Newsletter From The Bramcote College.
Coronavirus (COVID-19): Preparing for all eventualities.
In many years of teaching, this has been one of the most unusual weeks I can remember. Although we are still unsure what is likely to happen in the coming days, schools have been advised to stay open, unless they are given specific advice to close.
However, it’s clear that we are still at the early stages of the crisis – the impact of coronavirus may lead to school closures and the disruption of many of our normal ways of working.
We are updating our website advice as the situation develops and will contact you as soon as we know of any changes.
The current Public Health England advice is that you should stay at home for 7 days if you have either a high temperature or a new continuous cough., and our policy is that this should extend to more general cold or flu symptoms.
Students, staff, parents and members of the community should also not come to the school site if they know or believe that they may have coronavirus (COVID-19), have been a close contact of someone with a diagnosis or symptoms of COVID-19.
As you would expect, we have been preparing in detail for all eventualities.
This includes making sure we have materials available for students to access from home and giving particular consideration to students in Year 11 and Year 13 who are approaching exams.
We will also look at events, trips and activities that are taking place and make a decision in line with the expert advice.
been considering how we may manage if we have reduced student attendance
or absences from key staff, and we are continuing to protect the school
environment through enhanced and targeted cleaning.
We will communicate with you in a timely and detailed manner.
Everything we have heard about coronavirus tells us that healthy young people are the least likely to be affected.
The majority will experience mild symptoms and will make a rapid recovery.
However, this does not mean that we can expect to be immune from the effect of the outbreak – not only do we have members of the school community who are in more vulnerable groups, but we all know that our students are in contact with elderly relatives and others in the local community, and so we have a duty to ensure that we limit the spread of the virus as much as possible.
Our Inspire values are the bedrock of the schools in the White Hills
They describe the things that are most important to us, the things about which we remain steadfast, even when we are
challenged and times are difficult. One of our key values is that of Responsibility.
We expect all of our students to understand their own individual responsibility in the measures taken to fight the spread of
That includes following sensible hand-washing advice,
using tissues and so on.
It also includes taking more responsibility at home if family members are unwell, coping with changes in routines and responding with maturity to advice and requests.
Another of our Inspire Values is Nurture – the way we show care and compassion for others.
Students might show this by keeping an eye out for friends who are worried or anxious, by helping elderly relatives and neighbours who are isolated at home, or by showing kindness and care in their local community, for example by donating to food banks.

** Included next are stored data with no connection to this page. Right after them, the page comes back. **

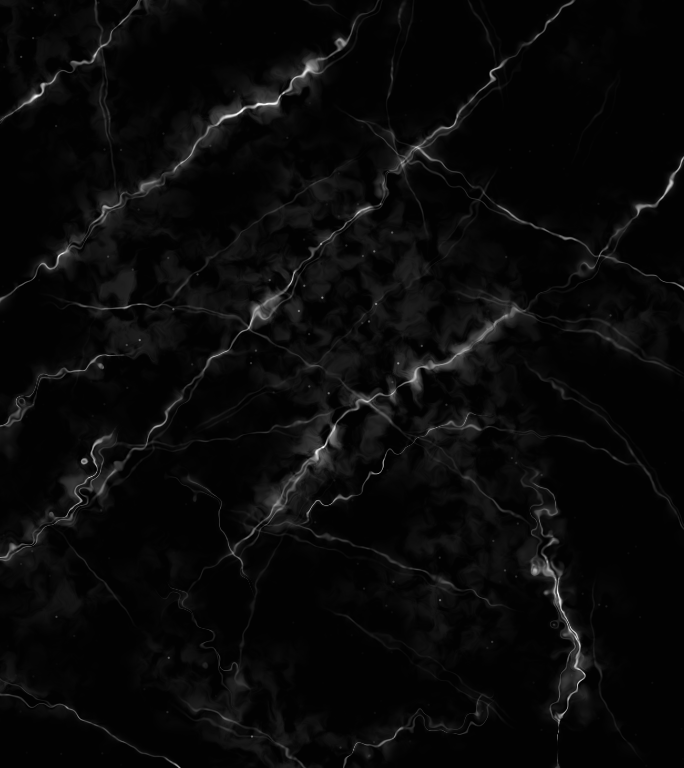
Write a WebGL 2 fragment shader that draws this texture.

```glsl
#version 300 es
precision highp float;
// Black polished marble with branching, dusty white veins.

#define MAJOR_COUNT 4
#define CROSS_COUNT 6
#define CRACK_COUNT 8
#define HAIR_COUNT 18
#define MAJOR_ANGLE 0.75
#define VEIN_WIDTH 0.0013
#define HALO_WIDTH 0.011
#define BEND 0.075
#define CLOUD_LEVEL 0.11
#define BASE_LEVEL 0.006

uniform vec2 u_resolution;
out vec4 fragColor;

float hash(vec2 p) {
    vec3 q = fract(p.xyx * 0.1031);
    q += dot(q, q.yzx + 33.33);
    return fract((q.x + q.y) * q.z);
}

float noise(vec2 p) {
    vec2 i = floor(p), f = fract(p);
    f = f * f * (3.0 - 2.0 * f);
    return mix(mix(hash(i), hash(i + vec2(1, 0)), f.x),
               mix(hash(i + vec2(0, 1)), hash(i + vec2(1, 1)), f.x), f.y);
}

float fbm(vec2 p) {
    float sum = 0.0, amp = 0.53;
    for (int i = 0; i < 4; i++) {
        sum += amp * noise(p);
        p = mat2(1.6, 1.2, -1.2, 1.6) * p + 17.3;
        amp *= 0.5;
    }
    return sum;
}

// Even scatter over the slab.
vec2 scatter(float i, float seed, vec2 size) {
    return fract(vec2(0.7549, 0.5698) * i + vec2(hash(vec2(seed, 3.0)), hash(vec2(seed, 8.0)))) * size;
}

// Bright broken thread, a second strand that splits off, and a dusty halo.
float vein(vec2 p, vec2 centre, float angle, float halfLen, float halo, float seed, float dust) {
    vec2 dir = vec2(cos(angle), sin(angle));
    vec2 q = p - centre;
    q = vec2(dot(q, dir), dot(q, vec2(-dir.y, dir.x)));
    if (abs(q.x) > halfLen || abs(q.y) > 0.14) return 0.0;

    float fade = smoothstep(halfLen, 0.6 * halfLen, abs(q.x));
    q.y += BEND * (noise(vec2(q.x * 5.0, seed)) - 0.5);
    float along = noise(vec2(q.x * 24.0, seed + 7.0));
    float swell = noise(vec2(q.x * 9.0, seed + 13.0));
    float split = q.y + 0.035 * max(noise(vec2(q.x * 10.0, seed + 3.0)) - 0.4, 0.0);
    float grit = 0.35 + 0.65 * noise(p * 190.0 + seed);
    float pixel = 1.0 / u_resolution.y;

    float width = VEIN_WIDTH * (0.4 + along) + pixel;
    float thread = smoothstep(width, 0.0, abs(q.y)) * (0.16 + 0.85 * along * along);
    float strand = smoothstep(width, 0.0, abs(split)) * 0.45 * swell;
    float spread = HALO_WIDTH * (0.25 + 1.5 * swell * swell);
    float haze = exp(-abs(q.y + 0.004 * (swell - 0.5)) / spread) * dust * halo * (0.3 + swell);
    return fade * ((thread + strand) * grit + haze);
}

void main() {
    vec2 p = gl_FragCoord.xy / u_resolution.y;
    vec2 size = vec2(u_resolution.x / u_resolution.y, 1.0);

    // Shared jagged displacement and powdery texture
    vec2 warp = vec2(fbm(p * 15.0), fbm(p * 15.0 + 40.0)) - 0.5;
    warp += 0.4 * (vec2(noise(p * 75.0), noise(p * 75.0 + 60.0)) - 0.5);
    float dust = smoothstep(0.3, 0.8, fbm(p * 55.0 + warp * 2.0));
    float light = 0.0;

    // Long diagonal veins
    for (int k = 0; k < MAJOR_COUNT; k++) {
        float i = float(k), r = hash(vec2(i, 21.0));
        vec2 centre = vec2(0.10 + 0.17 * i, 0.95 - 0.13 * i);
        light += vein(p + 0.03 * warp, centre, MAJOR_ANGLE + 0.16 * (r - 0.5), 0.56,
                      0.5, i * 5.3 + 2.0, dust) * (0.65 + 0.35 * r);
    }
    // Gently falling cross veins
    for (int k = 0; k < CROSS_COUNT; k++) {
        float i = float(k), r = hash(vec2(i, 34.0));
        light += vein(p + 0.022 * warp, scatter(i, 5.0, size), -0.2 - 0.35 * r,
                      0.18 + 0.2 * r, 0.2, i * 4.7 + 61.0, dust) * (0.4 + 0.35 * r);
    }
    // Short crooked cracks in the lower part
    for (int k = 0; k < CRACK_COUNT; k++) {
        float i = float(k), r = hash(vec2(i, 55.0));
        float angle = mod(i, 2.0) < 0.5 ? 0.2 + 0.6 * r : -0.9 - 0.7 * r;
        light += vein(p + 0.06 * warp, scatter(i, 9.0, size * vec2(1.0, 0.48)), angle,
                      0.09 + 0.1 * r, 0.3, i * 6.1 + 113.0, dust) * (0.45 + 0.5 * r);
    }
    // Faint hairlines in many directions
    for (int k = 0; k < HAIR_COUNT; k++) {
        float i = float(k), r = hash(vec2(i, 72.0));
        light += vein(p + 0.018 * warp, scatter(i, 14.0, size), 3.14 * hash(vec2(i, 90.0)),
                      0.06 + 0.16 * r, 0.25, i * 3.9 + 201.0, dust) * (0.12 + 0.2 * r);
    }

    // Smoky patches and sparse mineral flecks
    float cloud = smoothstep(0.46, 0.8, fbm(p * 5.0 + 9.0));
    light += CLOUD_LEVEL * cloud * dust;
    vec2 cell = floor(p * 130.0);
    vec2 offset = fract(p * 130.0) - 0.3 - 0.4 * vec2(hash(cell + 5.0), hash(cell + 11.0));
    float fleck = smoothstep(0.3, 0.05, length(offset)) * step(0.985, hash(cell));
    light += fleck * (0.05 + 0.4 * cloud) * hash(cell + 23.0);

    fragColor = vec4(vec3(min(BASE_LEVEL + light, 0.95)), 1.0);
}
```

It is a truism that difficult moments often bring out the best in communities, and I know our students will rise to the challenges that face them.
I’d like to end by offering my best wishes for your continuing good health.
Chief Executive Officer